Color image of Cindy Riegel

Cindy Riegel
Chair of the Board of County Commissioners and County Commissioner, Teton County, ID

Cindy Riegel is serving her third term as a County Commissioner for Teton County, Idaho. She was inspired to run for office in 2014 to help the quiet side of the Tetons retain its rural character and real people. 

Born and raised in upstate New York, Cindy moved to Wyoming after college to work on a peregrine falcon reintroduction project. She was first introduced to the politics of the rural west while engaging in conversations at the Lander Bar during occasional breaks from her remote campsite. This was followed by a 10 year career in wildlife biology and field ecology.
Raising three children (currently ages 10-16) inspired Cindy to get involved in the start-up of two educational institutions in Teton Valley, Idaho: a project-based preK-8 school and a farm and garden education nonprofit. Aside from loving her job as a County Commissioner, Cindy enjoys human-powered outdoor activities and experimenting in the kitchen with her kids.


Felicity Barringer
Writer-in-Residence, Bill Lane Center for the American West

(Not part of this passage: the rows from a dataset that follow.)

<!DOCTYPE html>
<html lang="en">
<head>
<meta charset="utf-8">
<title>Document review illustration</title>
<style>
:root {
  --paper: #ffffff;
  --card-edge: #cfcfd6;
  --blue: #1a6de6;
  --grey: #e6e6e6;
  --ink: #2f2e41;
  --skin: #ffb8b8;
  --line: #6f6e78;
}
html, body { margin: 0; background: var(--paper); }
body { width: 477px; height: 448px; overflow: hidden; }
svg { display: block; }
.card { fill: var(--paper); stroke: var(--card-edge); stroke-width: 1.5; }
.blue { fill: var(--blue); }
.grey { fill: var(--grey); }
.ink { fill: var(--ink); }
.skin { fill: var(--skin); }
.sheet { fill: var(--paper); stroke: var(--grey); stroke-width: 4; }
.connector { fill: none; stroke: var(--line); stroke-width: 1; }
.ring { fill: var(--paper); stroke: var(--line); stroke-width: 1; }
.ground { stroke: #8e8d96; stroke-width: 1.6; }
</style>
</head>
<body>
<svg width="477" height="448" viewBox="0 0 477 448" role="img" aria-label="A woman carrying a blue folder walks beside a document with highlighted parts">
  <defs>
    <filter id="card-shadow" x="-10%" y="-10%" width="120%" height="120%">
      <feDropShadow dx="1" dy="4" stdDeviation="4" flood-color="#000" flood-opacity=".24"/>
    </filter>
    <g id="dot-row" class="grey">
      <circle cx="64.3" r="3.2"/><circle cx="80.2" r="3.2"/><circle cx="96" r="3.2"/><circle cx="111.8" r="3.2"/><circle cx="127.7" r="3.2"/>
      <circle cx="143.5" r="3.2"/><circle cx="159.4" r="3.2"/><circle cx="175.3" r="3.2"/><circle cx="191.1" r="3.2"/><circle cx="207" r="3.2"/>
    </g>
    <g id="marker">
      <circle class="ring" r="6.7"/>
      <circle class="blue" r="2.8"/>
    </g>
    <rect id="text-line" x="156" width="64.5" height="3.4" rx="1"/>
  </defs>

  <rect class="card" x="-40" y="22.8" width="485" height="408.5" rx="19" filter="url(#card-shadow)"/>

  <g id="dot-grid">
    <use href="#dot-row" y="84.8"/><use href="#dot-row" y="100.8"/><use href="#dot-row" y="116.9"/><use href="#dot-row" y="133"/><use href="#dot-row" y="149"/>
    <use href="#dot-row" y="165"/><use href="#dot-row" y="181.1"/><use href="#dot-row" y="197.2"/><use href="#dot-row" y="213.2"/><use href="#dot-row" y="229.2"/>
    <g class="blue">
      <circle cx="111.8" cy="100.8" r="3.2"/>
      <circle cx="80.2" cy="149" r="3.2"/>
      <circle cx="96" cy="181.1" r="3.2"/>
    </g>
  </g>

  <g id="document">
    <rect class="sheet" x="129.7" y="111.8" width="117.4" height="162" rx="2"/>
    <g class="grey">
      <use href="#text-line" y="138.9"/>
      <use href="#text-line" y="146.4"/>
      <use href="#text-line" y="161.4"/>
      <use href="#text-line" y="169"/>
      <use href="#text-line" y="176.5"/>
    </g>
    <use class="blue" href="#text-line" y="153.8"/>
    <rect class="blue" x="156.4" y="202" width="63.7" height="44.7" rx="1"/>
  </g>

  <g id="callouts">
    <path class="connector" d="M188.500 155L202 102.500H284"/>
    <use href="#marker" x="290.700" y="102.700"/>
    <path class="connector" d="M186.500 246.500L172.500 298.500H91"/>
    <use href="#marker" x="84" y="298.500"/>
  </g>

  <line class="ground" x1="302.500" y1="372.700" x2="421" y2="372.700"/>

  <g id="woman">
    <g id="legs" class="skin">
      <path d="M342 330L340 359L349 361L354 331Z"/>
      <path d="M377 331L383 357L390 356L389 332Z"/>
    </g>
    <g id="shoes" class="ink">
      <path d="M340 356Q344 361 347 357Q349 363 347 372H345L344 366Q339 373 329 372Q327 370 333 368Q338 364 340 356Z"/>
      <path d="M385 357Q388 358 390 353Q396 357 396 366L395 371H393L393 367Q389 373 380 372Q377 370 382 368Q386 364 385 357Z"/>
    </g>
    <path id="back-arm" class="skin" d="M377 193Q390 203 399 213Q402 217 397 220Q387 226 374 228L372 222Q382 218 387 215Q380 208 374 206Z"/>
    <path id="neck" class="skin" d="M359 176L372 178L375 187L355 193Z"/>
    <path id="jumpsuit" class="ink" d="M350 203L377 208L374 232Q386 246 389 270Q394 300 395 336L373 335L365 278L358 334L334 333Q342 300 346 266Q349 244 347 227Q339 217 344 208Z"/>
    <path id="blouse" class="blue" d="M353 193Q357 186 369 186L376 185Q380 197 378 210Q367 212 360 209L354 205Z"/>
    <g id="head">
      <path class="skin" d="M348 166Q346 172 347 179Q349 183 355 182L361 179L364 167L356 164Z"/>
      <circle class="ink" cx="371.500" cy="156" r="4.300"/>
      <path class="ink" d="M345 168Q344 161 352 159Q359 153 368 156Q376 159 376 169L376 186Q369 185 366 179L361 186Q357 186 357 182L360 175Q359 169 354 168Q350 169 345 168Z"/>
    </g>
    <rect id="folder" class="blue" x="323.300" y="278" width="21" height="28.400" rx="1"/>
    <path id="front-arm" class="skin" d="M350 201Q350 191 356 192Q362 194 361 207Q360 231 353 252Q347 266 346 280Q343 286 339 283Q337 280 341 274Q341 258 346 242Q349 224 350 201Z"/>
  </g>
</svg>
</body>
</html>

Felicity Barringer was a national environmental correspondent during the last decade of her 28 years at The New York Times. She provided an in-depth look at the adoption of AB 32, California’s landmark climate-change bill after covering state’s carbon reduction carbon policies. More recently she focused on the West’s water challenges. Earlier, she covered the United Nations and worked as a correspondent in Moscow. Her career began at The Bergen Record; she worked at The Washington Post for nine years.